School was definitely back in session at Immanuel Schools in Reedley on Thursday morning.
There was the first-day traffic as parents dropped off kids, loaded backpacks in tow. Students posed for pictures.
There were plenty of hugs and few masks.
If anything seemed less than normal as the private, Mennonite-faith-based K-12 school reopened for the first time since the coronavirus pandemic began in March, it was students getting their temperatures checked on the way onto campus.
UPDATE: Fresno County health officials order Immanuel Schools to stop in-person teaching
By allowing students on campus and in classrooms, the school was in violation of Gov. Gavin Newsom’s mandate prohibiting in-person instruction for schools in counties on the state watch list — including Fresno County.
The county health department on Wednesday said it was aware of the school’s intent to reopen its campus to students and it was prepared to take action.
“The County Health Officer will order the school closed,” Sonia Brar, a Public Health Communication member, said in an email to The Bee on Wednesday evening. “If the school violates that order, the County will take action in Superior Court to obtain a court order to close.
“The County will also petition the State to take action to close the school. Additionally, the school could be subjected to prosecution for unfair business practices.”
The county did not respond Thursday to requests for additional comment.
Immanuel’s response to county health department
In a statement on Thursday, the school said keeping students off campus is “detrimental to students’ academic, physical, emotional, and spiritual development” and a “burden to working families.
“While the Public Health Departments attempt to ‘protect’ us from COVID-19, the CDC and medical experts attest that they are creating new public health problems for our children by not allowing them on campus for learning,” according to the statement from the Board of Trustees and Superintendent Ryan Wood.
School officials have “prayerfully sought counsel from educational and medical experts, our legal advisors, and members of our Immanuel community,” over the last several weeks, the statement said.
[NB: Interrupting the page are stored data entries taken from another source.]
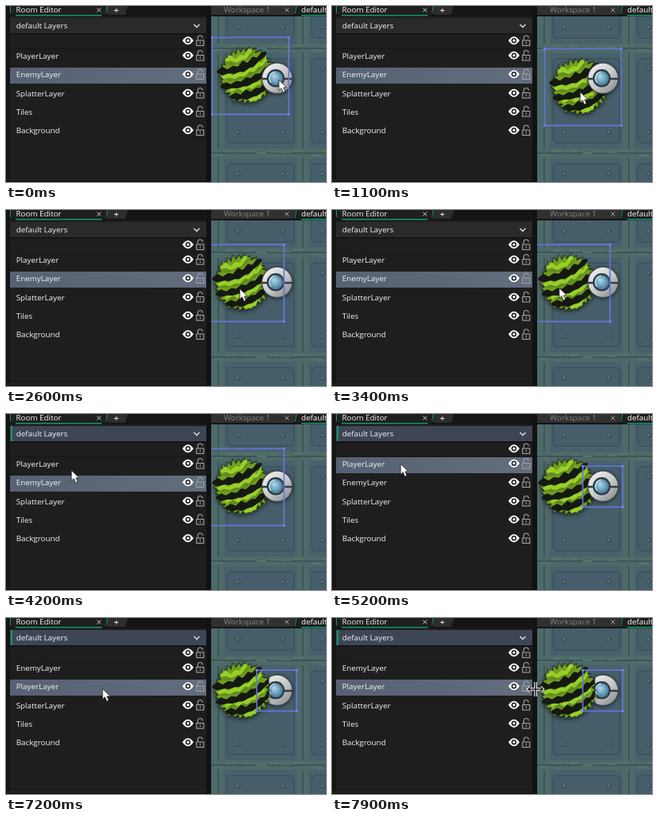
These frames come from a looping animation (401 by 220 pixels, 8000 ms). An HTML page with a canvas:

```html
<!DOCTYPE html>
<html lang="en">
<head>
<meta charset="utf-8">
<title>Room layers</title>
<style>
html, body { margin: 0; width: 100%; height: 100%; overflow: hidden; background: #161616; }
canvas { display: block; width: 401px; height: 220px; }
</style>
</head>
<body>
<canvas id="stage" width="401" height="220"></canvas>
<script>
const ctx = document.getElementById('stage').getContext('2d');
const LOOP = 8000;
const FONT = '9.8px "Open Sans", "Noto Sans", sans-serif';
const GREEN = '#129a66';
const SELECT = '#6575d8';
const ROWS = [62, 85.5, 109, 132, 155.5];
const BALL = { x: 339.7, y: 90.3 };

// Keys are [time, x, y]; motion eases between neighbours.
const CURSOR = [
  [0, 342, 92], [100, 341, 92], [550, 303, 94], [750, 304, 96], [1100, 311, 107],
  [1350, 305, 109], [1700, 293, 98], [3300, 293, 98], [4150, 82, 70],
  [4700, 82, 70], [5200, 86, 62], [6000, 119, 64], [6500, 119, 64],
  [7000, 121, 88], [7250, 121, 88], [7800, 255, 89]
];
const ENEMY = [
  [0, 306, 87], [600, 306, 87], [750, 307, 89], [1100, 314, 101],
  [1350, 309, 103], [1700, 300, 91]
];

function at(keys, t) {
  for (let i = 1; i < keys.length; i++) {
    const a = keys[i - 1], b = keys[i];
    if (t < b[0]) {
      let k = (t - a[0]) / (b[0] - a[0]);
      k = k * k * (3 - 2 * k);
      return { x: a[1] + (b[1] - a[1]) * k, y: a[2] + (b[2] - a[2]) * k };
    }
  }
  const last = keys[keys.length - 1];
  return { x: last[1], y: last[2] };
}

function rect(x, y, w, h, color) {
  ctx.fillStyle = color;
  ctx.fillRect(x, y, w, h);
}

function disc(x, y, r, color) {
  ctx.fillStyle = color;
  ctx.beginPath();
  ctx.arc(x, y, r, 0, Math.PI * 2);
  ctx.fill();
}

function poly(points, fill) {
  ctx.beginPath();
  points.forEach(([x, y], i) => i ? ctx.lineTo(x, y) : ctx.moveTo(x, y));
  if (fill) {
    ctx.closePath();
    ctx.fillStyle = fill;
    ctx.fill();
  }
}

function line(points, color, width = 1) {
  poly(points);
  ctx.strokeStyle = color;
  ctx.lineWidth = width;
  ctx.stroke();
}

function text(s, x, y, color = '#f4f4f4') {
  ctx.font = FONT;
  ctx.textBaseline = 'alphabetic';
  ctx.fillStyle = color;
  ctx.fillText(s, x, y);
}

function cross(x, y, color) {
  line([[x - 2.5, y - 2.5], [x + 2.5, y + 2.5]], color);
  line([[x + 2.5, y - 2.5], [x - 2.5, y + 2.5]], color);
}

function rand(n) {
  const v = Math.sin(n * 12.9898 + 4.1) * 43758.5453;
  return v - Math.floor(v);
}

function drawFloor() {
  rect(257, 13, 144, 207, '#48616b');
  for (let x = 266; x < 402; x += 106) {
    rect(x - 8, 13, 15, 207, '#4d6a69');
    rect(x - 1, 13, 2, 207, '#3c545a');
  }
  for (let y = 53; y < 220; y += 131) {
    rect(257, y - 6, 144, 12, '#4d6a69');
    rect(257, y - 1, 144, 2, '#3c545a');
    for (let i = 0; i < 9; i++)
      rect(257 + i * 17 + rand(i) * 8, y - 6 + rand(i + 9) * 9, 12, 2, '#587568');
  }
  for (let y = -65; y < 220; y += 131) {
    for (let x = 277; x < 402; x += 106) {
      ctx.beginPath();
      ctx.roundRect(x, y, 84, 105, 5);
      ctx.fillStyle = '#455e6a';
      ctx.fill();
      ctx.strokeStyle = '#3a525d';
      ctx.lineWidth = 1.4;
      ctx.stroke();
      for (const bx of [x + 14, x + 70])
        for (const by of [y + 13, y + 92]) {
          disc(bx, by, 3, '#3a515c');
          disc(bx - 0.5, by - 0.5, 1.7, '#58717a');
        }
    }
  }
}

function furEdge(radius, seed) {
  const edge = [], n = 30;
  for (let i = 0; i < n; i++) {
    const a = i / n * Math.PI * 2;
    const tip = radius + 4 + rand(seed + i) * 4;
    edge.push([Math.cos(a) * radius, Math.sin(a) * radius]);
    edge.push([Math.cos(a + 0.16) * tip, Math.sin(a + 0.16) * tip]);
  }
  return edge;
}

// A jagged band across the body, bowed downwards in the middle.
function furBand(y, thick, spike, color, seed, reach) {
  const half = Math.sqrt(reach * reach - y * y);
  const n = Math.round(half / 3.2), top = [], low = [];
  for (let i = 0; i <= n; i++) {
    const u = i / n * 2 - 1;
    const mid = y - 7 * u * u + 3;
    const h = thick / 2 * (1 - 0.6 * u * u);
    const j = i % 2 ? spike * (0.5 + rand(seed + i)) : 0;
    top.push([u * half + j * 0.5, mid - h - j]);
    low.unshift([u * half - j * 0.3, mid + h + j * 0.4]);
  }
  poly(top.concat(low), color);
}

function drawEnemy({ x, y }) {
  ctx.save();
  ctx.translate(x - 4, y);
  ctx.rotate(-0.38);
  ctx.shadowColor = 'rgba(0,0,0,.55)';
  ctx.shadowBlur = 5;
  ctx.shadowOffsetY = 2;
  poly(furEdge(31, 5), '#202a12');
  ctx.shadowColor = 'transparent';
  poly(furEdge(29.5, 5), '#719f20');
  [-24, -5, 13, 27].forEach((band, i) => {
    furBand(band, 6, 4, '#98cf27', i * 31 + 8, 30);
    furBand(band + 3, 2, 2.5, '#638d1f', i * 17 + 3, 29);
  });
  [-14, 5, 21].forEach((band, i) =>
    furBand(band, 7, 3.2, '#151911', i * 23 + 2, 36));
  ctx.restore();
}

function drawBall() {
  const { x, y } = BALL;
  ctx.save();
  ctx.shadowColor = 'rgba(0,0,0,.55)';
  ctx.shadowBlur = 4;
  ctx.shadowOffsetY = 1;
  disc(x, y, 19.7, '#41474a');
  ctx.restore();
  const metal = ctx.createLinearGradient(x - 14, y - 16, x + 14, y + 16);
  metal.addColorStop(0, '#eeeeed');
  metal.addColorStop(0.55, '#c6c8c8');
  metal.addColorStop(1, '#8b9092');
  disc(x, y, 18.5, metal);
  rect(x - 19, y - 0.5, 38, 2.5, '#343a3d');
  disc(x - 1.7, y, 11.2, '#2e3a42');
  const glass = ctx.createRadialGradient(x - 4, y - 3, 1, x - 1.7, y, 10);
  glass.addColorStop(0, '#a9d3e4');
  glass.addColorStop(0.5, '#72a6c1');
  glass.addColorStop(1, '#3c6c89');
  disc(x - 1.7, y, 9, glass);
  ctx.beginPath();
  ctx.arc(x - 1.7, y, 8, 2.4, 4.6);
  ctx.strokeStyle = '#c4e1eb';
  ctx.lineWidth = 1.5;
  ctx.stroke();
}

function selection(x, y, w, h) {
  ctx.strokeStyle = SELECT;
  ctx.lineWidth = 1.7;
  ctx.strokeRect(x, y, w, h);
  for (const cx of [x, x + w])
    for (const cy of [y, y + h]) disc(cx, cy, 1.7, '#7080e8');
}

function drawRoom(t, ballPicked, swapped) {
  const enemy = at(ENEMY, t);
  ctx.save();
  ctx.beginPath();
  ctx.rect(257, 13, 144, 207);
  ctx.clip();
  drawFloor();
  if (swapped) {
    drawBall();
    drawEnemy(enemy);
  } else {
    drawEnemy(enemy);
    drawBall();
  }
  if (ballPicked) selection(314.3, 65.3, 50, 51);
  else selection(enemy.x - 47.6, enemy.y - 47.6, 96, 96);
  ctx.restore();
}

function drawEye(x, y) {
  ctx.beginPath();
  ctx.moveTo(x - 7, y);
  ctx.quadraticCurveTo(x, y - 10, x + 7, y);
  ctx.quadraticCurveTo(x, y + 10, x - 7, y);
  ctx.fillStyle = '#ffffff';
  ctx.fill();
  disc(x, y, 3.2, '#202225');
  disc(x, y, 1.6, '#ffffff');
}

function drawLock(x, y) {
  ctx.strokeStyle = '#a2a4a6';
  ctx.lineWidth = 1.1;
  ctx.strokeRect(x - 4.5, y - 0.5, 9, 6.5);
  ctx.beginPath();
  ctx.moveTo(x - 3, y - 1);
  ctx.lineTo(x - 3, y - 3.5);
  ctx.arc(x, y - 3.5, 3, Math.PI, 0);
  ctx.stroke();
  rect(x - 0.5, y + 1, 1, 3, '#a2a4a6');
}

function drawPanel(focused, selected, names) {
  rect(0, 0, 257, 220, '#141414');
  rect(5, 13, 246, 204, '#1e1e1e');
  rect(5, 15, 246, 19, focused ? '#3e4656' : '#2a2a2a');
  if (focused) rect(6, 15, 2, 19, GREEN);
  rect(5, 34, 246, 2, '#151515');
  rect(5, 53, 246, 1, '#171717');
  text('default Layers', 12.7, 28);
  line([[235.5, 23], [239, 26.5], [242.5, 23]], '#e0e0e0', 1.4);

  const grad = ctx.createLinearGradient(5, 0, 251, 0);
  grad.addColorStop(0, '#566173');
  grad.addColorStop(1, '#626d7d');
  rect(5, Math.floor(ROWS[selected]) - 8, 246, 20, grad);
  names.forEach((name, i) => text(name, 12.7, ROWS[i] + 3.7));
  for (const y of [43.5, ...ROWS]) {
    drawEye(228, y - 0.3);
    drawLock(243.3, y);
  }
  rect(0, 217, 257, 1, '#2b2b2b');
  rect(251, 13, 6, 207, '#121212');
}

function drawTabs() {
  rect(0, 0, 401, 13, '#151515');
  poly([[5, 0], [127, 0], [125, 11], [5, 11]], '#1f1f1f');
  poly([[127, 0], [153, 0], [149, 11], [127, 11]], '#2d2d2d');
  rect(12, 11, 108, 1.5, GREEN);
  line([[5.5, 0], [5.5, 9]], GREEN);
  line([[127, 0], [125.5, 9]], GREEN);
  text('Room Editor', 12.5, 8);
  cross(116.5, 5, '#d0d0d0');
  line([[135.5, 5.5], [141, 5.5]], '#e0e0e0');
  line([[138.2, 3], [138.2, 8]], '#e0e0e0');
  rect(251, 0, 6, 13, '#121212');
  poly([[257, 0], [363, 0], [360, 11], [257, 11]], '#303030');
  text('Workspace 1', 273, 8, '#858585');
  cross(352, 5, '#a0a0a0');
  poly([[364, 0], [401, 0], [401, 11], [362, 11]], '#1f1f1f');
  line([[364, 0], [362, 10]], GREEN);
  rect(370, 11, 31, 1.5, GREEN);
  text('default', 370, 8, '#ffffff');
}

function drawArrow(x, y) {
  const shape = [[0, 0], [0, 13], [3, 10.2], [5.2, 15.5], [7.8, 14.4], [5.6, 9.4], [9.6, 9.4]];
  ctx.save();
  ctx.translate(x, y + 0.5);
  poly(shape, '#ffffff');
  ctx.strokeStyle = '#202020';
  ctx.lineWidth = 0.8;
  ctx.stroke();
  ctx.restore();
}

function drawSplitter(x, y) {
  for (const [color, w] of [['#f0f0f0', 3.6], ['#151515', 1.4]]) {
    line([[x - 9, y], [x + 9, y]], color, w);
    line([[x, y - 9], [x, y + 9]], color, w);
    line([[x - 6, y - 3], [x - 9, y], [x - 6, y + 3]], color, w);
    line([[x + 6, y - 3], [x + 9, y], [x + 6, y + 3]], color, w);
  }
}

function draw(t) {
  const picked = t >= 5200;
  const swapped = t >= 7150;
  const cursor = at(CURSOR, t);
  const names = ['PlayerLayer', 'EnemyLayer', 'SplatterLayer', 'Tiles', 'Background'];
  if (swapped) [names[0], names[1]] = [names[1], names[0]];
  drawPanel(t >= 4000, picked && !swapped ? 0 : 1, names);
  drawRoom(t, picked, swapped);
  drawTabs();
  if (swapped && cursor.x > 249) drawSplitter(cursor.x, cursor.y);
  else drawArrow(cursor.x, cursor.y);
}

const start = performance.now();
function tick() {
  draw((performance.now() - start) % LOOP);
  requestAnimationFrame(tick);
}
tick();
</script>
</body>
</html>
```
For the majority of its students, “it is clear that an online education is not a substitute for an in-person, Christ-centered, relationally based classroom setting.”
Families with children who have medical needs and those not comfortable being on campus can continue with home learning.
“We feel strongly that parents are ultimately responsible for their child’s schooling choice and if they desire an on-campus education, why should they be denied that right?”
Aside from the statement, the school said it will not be giving media interviews about the reopening.
Is state order constitutional?
School officials also said they believe the state orders are unconstitutional and that they are working with other Christ-centered and private schools to file a lawsuit.
Immanuel Schools, which has an enrollment of approximately 600 students and teaches kindergarten through 12th grade on one campus, has gone against public health guidelines before.
Back in June, Immanuel held in-person high school graduation that attracted roughly 800 to 1,000 people despite Fresno County Department of Public Health guidelines to restrict public gatherings and big groups due to the potential spread of COVID-19.